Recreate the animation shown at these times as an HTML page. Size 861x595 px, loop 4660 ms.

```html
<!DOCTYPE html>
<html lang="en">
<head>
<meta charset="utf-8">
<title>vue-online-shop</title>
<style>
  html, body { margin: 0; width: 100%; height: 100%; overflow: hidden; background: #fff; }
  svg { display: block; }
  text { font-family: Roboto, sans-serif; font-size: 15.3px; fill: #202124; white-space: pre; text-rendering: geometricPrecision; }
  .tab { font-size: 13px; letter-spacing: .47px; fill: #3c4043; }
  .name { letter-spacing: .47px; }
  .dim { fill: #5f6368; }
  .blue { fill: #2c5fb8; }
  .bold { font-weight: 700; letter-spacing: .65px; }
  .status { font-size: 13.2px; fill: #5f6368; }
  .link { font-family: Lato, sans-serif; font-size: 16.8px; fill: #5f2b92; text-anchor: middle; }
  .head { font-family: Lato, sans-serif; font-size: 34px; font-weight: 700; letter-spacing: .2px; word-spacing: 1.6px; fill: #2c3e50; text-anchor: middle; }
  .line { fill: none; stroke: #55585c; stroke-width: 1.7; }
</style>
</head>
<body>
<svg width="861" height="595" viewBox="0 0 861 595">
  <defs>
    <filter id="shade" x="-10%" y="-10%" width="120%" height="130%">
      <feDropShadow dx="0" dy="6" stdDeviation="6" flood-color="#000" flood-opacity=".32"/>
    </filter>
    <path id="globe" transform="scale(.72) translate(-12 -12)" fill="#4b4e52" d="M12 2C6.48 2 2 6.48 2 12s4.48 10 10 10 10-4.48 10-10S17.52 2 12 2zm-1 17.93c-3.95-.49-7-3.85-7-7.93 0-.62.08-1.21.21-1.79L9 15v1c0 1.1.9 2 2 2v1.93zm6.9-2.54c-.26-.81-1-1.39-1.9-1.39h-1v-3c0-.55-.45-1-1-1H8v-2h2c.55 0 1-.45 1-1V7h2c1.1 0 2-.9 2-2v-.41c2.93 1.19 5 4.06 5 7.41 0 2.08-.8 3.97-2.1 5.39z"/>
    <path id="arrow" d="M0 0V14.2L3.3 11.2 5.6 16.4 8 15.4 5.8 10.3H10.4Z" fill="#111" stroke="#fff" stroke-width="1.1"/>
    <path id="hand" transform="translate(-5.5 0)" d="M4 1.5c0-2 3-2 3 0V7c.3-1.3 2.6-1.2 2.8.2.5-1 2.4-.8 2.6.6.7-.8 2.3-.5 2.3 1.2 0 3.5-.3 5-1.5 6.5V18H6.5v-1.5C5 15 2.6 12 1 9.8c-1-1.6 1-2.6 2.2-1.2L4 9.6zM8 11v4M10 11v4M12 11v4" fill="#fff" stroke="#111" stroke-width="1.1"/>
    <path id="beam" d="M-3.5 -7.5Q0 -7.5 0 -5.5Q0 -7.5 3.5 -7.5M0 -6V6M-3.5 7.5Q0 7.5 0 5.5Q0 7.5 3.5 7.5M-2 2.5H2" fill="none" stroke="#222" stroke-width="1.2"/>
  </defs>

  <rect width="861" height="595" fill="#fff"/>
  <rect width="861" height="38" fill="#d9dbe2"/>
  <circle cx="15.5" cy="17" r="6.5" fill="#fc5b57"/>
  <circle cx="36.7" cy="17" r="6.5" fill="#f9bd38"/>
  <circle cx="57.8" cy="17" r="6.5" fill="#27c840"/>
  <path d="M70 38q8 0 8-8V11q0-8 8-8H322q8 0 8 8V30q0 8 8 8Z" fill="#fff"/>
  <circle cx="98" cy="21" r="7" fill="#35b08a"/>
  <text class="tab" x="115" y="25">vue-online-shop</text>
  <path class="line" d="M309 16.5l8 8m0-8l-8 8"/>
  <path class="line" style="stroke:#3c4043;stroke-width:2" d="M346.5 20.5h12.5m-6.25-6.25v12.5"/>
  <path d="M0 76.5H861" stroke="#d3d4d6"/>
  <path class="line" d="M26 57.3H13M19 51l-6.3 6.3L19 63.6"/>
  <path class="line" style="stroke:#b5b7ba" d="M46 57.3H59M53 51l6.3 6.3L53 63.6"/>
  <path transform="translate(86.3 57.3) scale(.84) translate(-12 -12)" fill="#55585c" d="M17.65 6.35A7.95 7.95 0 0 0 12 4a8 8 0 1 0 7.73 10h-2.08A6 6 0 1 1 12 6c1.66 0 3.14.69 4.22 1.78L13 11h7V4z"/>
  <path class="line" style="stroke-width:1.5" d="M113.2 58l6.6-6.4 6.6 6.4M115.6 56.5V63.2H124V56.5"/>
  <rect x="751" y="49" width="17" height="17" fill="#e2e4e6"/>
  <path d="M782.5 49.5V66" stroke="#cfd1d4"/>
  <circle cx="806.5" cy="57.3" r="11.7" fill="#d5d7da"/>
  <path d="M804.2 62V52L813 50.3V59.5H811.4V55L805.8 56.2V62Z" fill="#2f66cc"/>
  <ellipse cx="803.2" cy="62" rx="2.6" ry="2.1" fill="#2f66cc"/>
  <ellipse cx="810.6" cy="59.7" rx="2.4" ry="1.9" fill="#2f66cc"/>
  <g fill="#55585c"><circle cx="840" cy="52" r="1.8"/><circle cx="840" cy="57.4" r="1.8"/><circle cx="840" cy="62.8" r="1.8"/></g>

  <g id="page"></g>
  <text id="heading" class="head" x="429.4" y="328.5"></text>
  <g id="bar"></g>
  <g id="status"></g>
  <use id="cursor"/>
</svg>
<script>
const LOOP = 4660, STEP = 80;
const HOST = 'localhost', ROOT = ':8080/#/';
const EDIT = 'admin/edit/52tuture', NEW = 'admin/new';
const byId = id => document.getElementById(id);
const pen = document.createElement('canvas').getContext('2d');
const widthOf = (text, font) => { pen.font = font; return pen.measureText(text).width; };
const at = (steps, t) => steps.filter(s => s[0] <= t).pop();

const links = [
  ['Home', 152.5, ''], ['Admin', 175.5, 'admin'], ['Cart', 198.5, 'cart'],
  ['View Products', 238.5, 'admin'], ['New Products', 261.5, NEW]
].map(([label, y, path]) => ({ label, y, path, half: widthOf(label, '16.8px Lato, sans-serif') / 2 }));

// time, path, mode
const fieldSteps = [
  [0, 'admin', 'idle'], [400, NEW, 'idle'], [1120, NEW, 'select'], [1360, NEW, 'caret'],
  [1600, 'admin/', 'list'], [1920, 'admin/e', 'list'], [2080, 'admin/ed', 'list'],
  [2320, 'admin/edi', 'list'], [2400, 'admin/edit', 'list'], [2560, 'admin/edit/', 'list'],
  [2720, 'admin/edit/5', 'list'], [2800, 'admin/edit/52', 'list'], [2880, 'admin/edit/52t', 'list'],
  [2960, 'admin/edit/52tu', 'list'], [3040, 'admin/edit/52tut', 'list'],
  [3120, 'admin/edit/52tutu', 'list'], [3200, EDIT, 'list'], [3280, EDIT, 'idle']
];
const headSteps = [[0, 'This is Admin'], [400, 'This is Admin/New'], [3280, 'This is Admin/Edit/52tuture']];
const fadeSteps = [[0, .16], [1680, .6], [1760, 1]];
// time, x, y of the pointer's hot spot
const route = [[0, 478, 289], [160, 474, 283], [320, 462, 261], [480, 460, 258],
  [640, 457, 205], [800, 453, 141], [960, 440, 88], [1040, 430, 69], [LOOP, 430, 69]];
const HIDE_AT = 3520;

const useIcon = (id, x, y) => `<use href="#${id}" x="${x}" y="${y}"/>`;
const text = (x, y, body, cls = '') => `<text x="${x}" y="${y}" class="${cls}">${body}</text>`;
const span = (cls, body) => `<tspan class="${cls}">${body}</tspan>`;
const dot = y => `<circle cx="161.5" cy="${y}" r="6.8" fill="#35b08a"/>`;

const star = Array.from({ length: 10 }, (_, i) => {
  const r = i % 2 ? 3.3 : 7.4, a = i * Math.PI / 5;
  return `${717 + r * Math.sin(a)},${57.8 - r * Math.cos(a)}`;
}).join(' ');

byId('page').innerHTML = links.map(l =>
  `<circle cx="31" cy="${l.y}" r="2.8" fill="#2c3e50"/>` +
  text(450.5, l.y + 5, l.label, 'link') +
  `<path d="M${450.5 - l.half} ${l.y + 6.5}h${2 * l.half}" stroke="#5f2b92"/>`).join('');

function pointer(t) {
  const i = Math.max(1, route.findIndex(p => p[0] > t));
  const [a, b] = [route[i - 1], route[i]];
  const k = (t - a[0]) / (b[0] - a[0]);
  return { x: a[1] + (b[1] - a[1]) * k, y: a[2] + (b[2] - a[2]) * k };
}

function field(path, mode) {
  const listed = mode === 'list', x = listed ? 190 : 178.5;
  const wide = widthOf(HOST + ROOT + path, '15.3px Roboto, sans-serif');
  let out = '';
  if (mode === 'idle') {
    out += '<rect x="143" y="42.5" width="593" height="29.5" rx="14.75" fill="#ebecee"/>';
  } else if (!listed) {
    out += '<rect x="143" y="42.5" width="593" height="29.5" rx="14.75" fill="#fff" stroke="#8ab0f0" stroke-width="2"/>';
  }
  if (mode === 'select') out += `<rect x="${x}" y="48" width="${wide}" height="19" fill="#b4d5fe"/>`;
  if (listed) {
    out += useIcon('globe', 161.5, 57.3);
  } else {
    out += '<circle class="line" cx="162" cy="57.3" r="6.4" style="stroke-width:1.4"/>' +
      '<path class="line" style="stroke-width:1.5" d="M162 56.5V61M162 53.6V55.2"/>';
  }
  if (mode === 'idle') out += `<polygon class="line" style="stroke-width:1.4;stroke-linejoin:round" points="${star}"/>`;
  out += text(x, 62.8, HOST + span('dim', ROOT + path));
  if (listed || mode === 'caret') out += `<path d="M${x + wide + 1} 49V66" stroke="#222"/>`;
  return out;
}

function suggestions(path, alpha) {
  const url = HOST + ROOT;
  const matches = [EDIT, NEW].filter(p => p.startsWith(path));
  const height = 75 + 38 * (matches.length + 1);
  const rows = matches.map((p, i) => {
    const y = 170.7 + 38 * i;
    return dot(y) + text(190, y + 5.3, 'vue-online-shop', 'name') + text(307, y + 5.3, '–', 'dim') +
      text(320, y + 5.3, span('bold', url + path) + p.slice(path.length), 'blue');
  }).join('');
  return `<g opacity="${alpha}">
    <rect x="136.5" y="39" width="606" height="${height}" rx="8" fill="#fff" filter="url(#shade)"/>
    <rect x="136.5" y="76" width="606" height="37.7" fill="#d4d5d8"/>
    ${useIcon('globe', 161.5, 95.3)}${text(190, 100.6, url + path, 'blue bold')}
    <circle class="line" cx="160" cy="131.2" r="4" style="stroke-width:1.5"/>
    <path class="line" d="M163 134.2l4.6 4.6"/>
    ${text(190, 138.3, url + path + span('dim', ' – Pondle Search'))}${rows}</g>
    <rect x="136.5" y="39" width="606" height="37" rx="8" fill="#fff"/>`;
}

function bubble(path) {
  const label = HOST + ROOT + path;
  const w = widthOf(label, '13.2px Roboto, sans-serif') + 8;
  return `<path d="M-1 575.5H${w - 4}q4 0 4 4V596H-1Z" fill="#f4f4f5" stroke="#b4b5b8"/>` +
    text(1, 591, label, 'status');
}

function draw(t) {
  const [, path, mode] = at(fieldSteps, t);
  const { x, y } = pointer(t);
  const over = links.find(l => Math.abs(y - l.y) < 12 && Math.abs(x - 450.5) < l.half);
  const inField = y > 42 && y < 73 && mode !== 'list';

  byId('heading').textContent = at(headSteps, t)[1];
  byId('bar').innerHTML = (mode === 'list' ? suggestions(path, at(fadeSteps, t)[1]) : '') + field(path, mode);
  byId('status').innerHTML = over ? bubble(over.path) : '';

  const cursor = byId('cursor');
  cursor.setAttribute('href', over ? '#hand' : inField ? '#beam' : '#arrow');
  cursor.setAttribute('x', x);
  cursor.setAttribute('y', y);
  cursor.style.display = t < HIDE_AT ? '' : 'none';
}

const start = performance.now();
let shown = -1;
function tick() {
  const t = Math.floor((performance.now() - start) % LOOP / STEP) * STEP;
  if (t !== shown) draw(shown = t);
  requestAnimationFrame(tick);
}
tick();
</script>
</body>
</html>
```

★ ★ ★

## [What you are asked to do]
The answer must be the number of lines in the records where the string "rect" is found, stated alone.

## [Answer space]
9